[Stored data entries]
────────────────────────────────────────

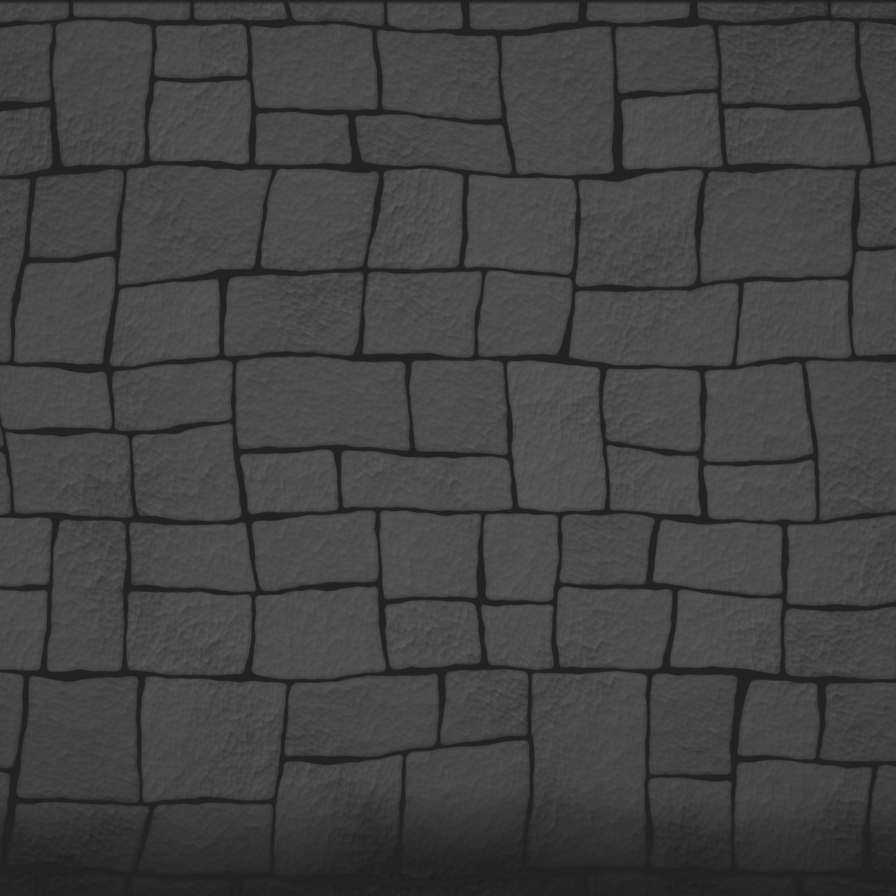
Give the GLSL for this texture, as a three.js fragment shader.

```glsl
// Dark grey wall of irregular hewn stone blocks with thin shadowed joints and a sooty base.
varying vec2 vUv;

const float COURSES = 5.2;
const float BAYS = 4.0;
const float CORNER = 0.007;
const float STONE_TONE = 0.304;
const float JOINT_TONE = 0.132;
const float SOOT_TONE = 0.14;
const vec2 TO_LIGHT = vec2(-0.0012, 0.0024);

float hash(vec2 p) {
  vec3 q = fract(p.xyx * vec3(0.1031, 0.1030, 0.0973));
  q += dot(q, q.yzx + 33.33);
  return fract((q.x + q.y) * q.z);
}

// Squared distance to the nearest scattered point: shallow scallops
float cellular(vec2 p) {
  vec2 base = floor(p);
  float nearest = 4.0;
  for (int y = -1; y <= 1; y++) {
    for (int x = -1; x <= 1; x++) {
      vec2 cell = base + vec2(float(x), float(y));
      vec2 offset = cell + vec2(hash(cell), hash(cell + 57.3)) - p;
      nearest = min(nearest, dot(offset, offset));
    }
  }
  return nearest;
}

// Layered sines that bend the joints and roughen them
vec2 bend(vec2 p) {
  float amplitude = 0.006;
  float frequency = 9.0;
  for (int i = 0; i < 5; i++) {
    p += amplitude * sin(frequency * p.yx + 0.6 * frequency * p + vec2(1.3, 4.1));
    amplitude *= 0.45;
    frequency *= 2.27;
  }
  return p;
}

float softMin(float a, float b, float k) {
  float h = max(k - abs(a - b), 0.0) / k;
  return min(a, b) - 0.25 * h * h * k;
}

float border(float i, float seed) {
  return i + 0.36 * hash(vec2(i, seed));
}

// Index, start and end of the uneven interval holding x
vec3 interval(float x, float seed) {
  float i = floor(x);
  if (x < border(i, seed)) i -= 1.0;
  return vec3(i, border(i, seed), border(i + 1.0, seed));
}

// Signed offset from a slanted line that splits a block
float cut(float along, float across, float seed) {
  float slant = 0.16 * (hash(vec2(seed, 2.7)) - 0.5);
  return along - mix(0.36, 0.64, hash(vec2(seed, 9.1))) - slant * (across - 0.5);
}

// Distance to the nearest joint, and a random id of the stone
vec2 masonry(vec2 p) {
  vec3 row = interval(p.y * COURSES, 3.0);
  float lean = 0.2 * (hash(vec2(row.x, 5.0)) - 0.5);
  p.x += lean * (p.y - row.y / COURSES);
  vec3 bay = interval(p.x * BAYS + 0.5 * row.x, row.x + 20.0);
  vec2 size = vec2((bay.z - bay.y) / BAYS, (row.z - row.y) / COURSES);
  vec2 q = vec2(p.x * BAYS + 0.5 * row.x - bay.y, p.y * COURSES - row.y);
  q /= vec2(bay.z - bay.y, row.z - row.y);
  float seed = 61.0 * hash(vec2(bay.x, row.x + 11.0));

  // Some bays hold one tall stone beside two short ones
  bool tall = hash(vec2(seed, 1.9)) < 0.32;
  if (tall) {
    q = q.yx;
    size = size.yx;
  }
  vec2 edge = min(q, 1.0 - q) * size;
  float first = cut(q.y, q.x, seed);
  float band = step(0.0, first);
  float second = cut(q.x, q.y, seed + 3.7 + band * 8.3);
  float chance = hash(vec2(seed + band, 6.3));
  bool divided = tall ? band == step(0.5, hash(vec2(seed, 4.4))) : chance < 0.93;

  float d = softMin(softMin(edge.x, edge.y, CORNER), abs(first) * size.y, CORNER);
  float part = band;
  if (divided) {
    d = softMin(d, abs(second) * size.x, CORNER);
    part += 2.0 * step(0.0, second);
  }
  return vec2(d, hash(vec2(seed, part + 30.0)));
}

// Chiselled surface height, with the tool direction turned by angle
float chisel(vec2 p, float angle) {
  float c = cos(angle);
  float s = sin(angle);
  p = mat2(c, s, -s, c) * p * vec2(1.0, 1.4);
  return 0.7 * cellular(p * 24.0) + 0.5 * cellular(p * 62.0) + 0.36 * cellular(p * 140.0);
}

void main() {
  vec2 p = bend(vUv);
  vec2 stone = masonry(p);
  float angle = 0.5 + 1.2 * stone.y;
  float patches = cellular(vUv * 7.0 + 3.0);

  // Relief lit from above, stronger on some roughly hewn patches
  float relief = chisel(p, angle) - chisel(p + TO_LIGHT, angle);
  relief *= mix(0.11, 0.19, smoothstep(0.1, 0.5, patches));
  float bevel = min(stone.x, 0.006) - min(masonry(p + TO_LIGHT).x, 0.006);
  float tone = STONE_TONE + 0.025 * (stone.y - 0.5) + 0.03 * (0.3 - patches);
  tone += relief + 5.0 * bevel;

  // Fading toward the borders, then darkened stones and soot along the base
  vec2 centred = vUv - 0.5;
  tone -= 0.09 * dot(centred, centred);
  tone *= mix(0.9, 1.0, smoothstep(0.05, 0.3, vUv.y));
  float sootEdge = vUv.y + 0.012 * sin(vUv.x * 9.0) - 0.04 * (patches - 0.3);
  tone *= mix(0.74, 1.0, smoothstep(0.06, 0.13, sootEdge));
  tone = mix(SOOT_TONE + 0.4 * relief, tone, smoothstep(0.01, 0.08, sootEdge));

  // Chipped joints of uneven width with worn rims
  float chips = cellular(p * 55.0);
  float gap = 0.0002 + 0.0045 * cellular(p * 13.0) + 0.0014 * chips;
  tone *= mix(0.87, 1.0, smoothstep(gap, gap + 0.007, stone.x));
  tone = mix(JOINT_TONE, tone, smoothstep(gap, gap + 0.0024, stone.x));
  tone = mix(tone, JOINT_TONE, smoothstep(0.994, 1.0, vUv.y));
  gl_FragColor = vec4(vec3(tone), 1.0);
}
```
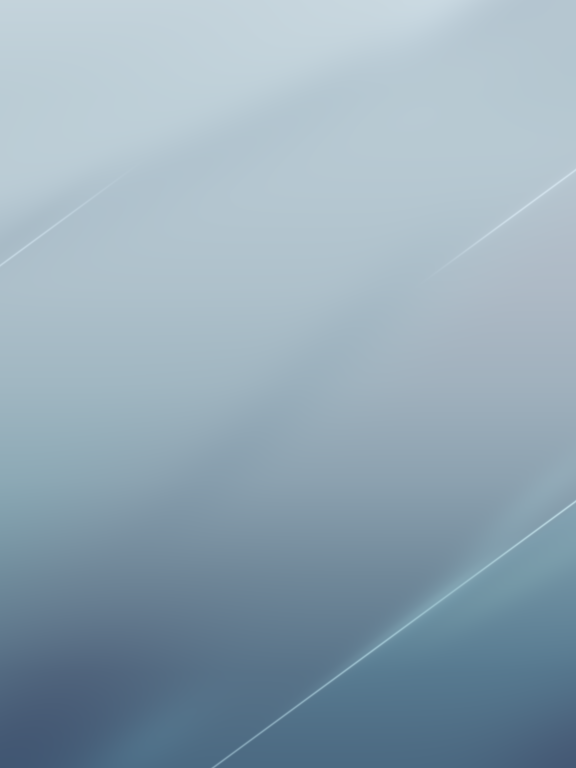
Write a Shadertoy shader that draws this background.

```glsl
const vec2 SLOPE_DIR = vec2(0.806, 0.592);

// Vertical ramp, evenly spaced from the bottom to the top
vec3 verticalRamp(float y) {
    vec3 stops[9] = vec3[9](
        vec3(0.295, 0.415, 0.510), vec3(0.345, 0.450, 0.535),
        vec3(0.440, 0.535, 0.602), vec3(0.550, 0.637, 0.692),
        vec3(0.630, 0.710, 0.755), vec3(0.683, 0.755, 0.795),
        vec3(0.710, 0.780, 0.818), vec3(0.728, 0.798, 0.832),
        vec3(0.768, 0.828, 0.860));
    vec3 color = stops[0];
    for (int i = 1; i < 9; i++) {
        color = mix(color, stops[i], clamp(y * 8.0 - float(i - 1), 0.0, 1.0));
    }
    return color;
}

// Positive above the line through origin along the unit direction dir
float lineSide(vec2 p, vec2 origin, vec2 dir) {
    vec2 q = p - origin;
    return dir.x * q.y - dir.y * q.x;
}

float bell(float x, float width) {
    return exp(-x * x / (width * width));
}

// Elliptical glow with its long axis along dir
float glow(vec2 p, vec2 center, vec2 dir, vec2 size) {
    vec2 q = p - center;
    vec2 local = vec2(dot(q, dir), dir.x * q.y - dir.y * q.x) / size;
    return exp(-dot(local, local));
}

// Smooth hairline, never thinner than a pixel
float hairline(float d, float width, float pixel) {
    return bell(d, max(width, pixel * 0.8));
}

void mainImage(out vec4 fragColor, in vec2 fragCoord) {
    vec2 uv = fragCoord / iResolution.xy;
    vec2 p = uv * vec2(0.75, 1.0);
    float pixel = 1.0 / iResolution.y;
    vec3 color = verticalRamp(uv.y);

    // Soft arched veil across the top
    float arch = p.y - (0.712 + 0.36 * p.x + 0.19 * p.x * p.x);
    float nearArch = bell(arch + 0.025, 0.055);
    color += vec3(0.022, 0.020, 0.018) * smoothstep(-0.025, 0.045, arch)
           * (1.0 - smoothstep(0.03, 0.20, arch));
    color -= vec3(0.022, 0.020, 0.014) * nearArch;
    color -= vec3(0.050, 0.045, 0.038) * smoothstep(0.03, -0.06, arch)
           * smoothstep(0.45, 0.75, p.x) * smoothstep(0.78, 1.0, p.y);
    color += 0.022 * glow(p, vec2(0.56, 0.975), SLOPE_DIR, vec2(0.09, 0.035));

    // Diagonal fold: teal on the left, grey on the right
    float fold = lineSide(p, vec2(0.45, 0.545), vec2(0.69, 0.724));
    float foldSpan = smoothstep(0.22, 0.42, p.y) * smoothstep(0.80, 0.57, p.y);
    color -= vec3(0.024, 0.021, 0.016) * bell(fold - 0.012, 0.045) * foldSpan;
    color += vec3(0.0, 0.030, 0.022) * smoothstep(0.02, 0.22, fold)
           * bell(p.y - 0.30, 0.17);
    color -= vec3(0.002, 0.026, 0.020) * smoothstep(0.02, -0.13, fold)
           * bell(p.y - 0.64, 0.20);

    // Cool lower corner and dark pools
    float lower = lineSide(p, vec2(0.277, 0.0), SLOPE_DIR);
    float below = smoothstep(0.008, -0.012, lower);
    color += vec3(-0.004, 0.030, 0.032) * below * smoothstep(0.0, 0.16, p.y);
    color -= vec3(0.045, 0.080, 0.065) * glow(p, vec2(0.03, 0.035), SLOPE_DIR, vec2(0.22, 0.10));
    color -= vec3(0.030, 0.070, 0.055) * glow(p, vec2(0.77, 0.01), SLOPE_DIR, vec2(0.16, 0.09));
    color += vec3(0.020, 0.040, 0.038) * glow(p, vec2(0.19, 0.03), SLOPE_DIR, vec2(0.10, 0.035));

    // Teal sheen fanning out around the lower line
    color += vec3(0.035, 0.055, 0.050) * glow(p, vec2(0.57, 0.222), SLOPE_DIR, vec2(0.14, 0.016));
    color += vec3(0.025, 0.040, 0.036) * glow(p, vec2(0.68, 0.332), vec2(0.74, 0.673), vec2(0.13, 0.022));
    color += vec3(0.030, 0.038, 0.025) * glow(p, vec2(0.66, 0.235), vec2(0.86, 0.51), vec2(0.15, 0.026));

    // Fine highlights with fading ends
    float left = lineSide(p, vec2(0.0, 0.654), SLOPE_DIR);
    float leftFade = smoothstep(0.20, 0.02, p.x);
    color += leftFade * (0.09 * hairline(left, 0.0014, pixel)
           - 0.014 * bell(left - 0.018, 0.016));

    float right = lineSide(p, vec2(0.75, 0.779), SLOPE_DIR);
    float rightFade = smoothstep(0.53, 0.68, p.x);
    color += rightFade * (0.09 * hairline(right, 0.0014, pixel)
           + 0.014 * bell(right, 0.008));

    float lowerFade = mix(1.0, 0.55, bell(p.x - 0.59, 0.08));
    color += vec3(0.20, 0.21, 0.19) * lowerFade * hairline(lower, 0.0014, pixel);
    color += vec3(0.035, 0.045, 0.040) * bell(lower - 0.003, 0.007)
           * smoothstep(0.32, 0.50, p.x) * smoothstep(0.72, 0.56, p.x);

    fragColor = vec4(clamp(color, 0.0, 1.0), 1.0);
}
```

────────────────────────────────────────

* Required action: In the data above, how many lines hold the string "glow"? Give the number by itself.

* Output for this task: 9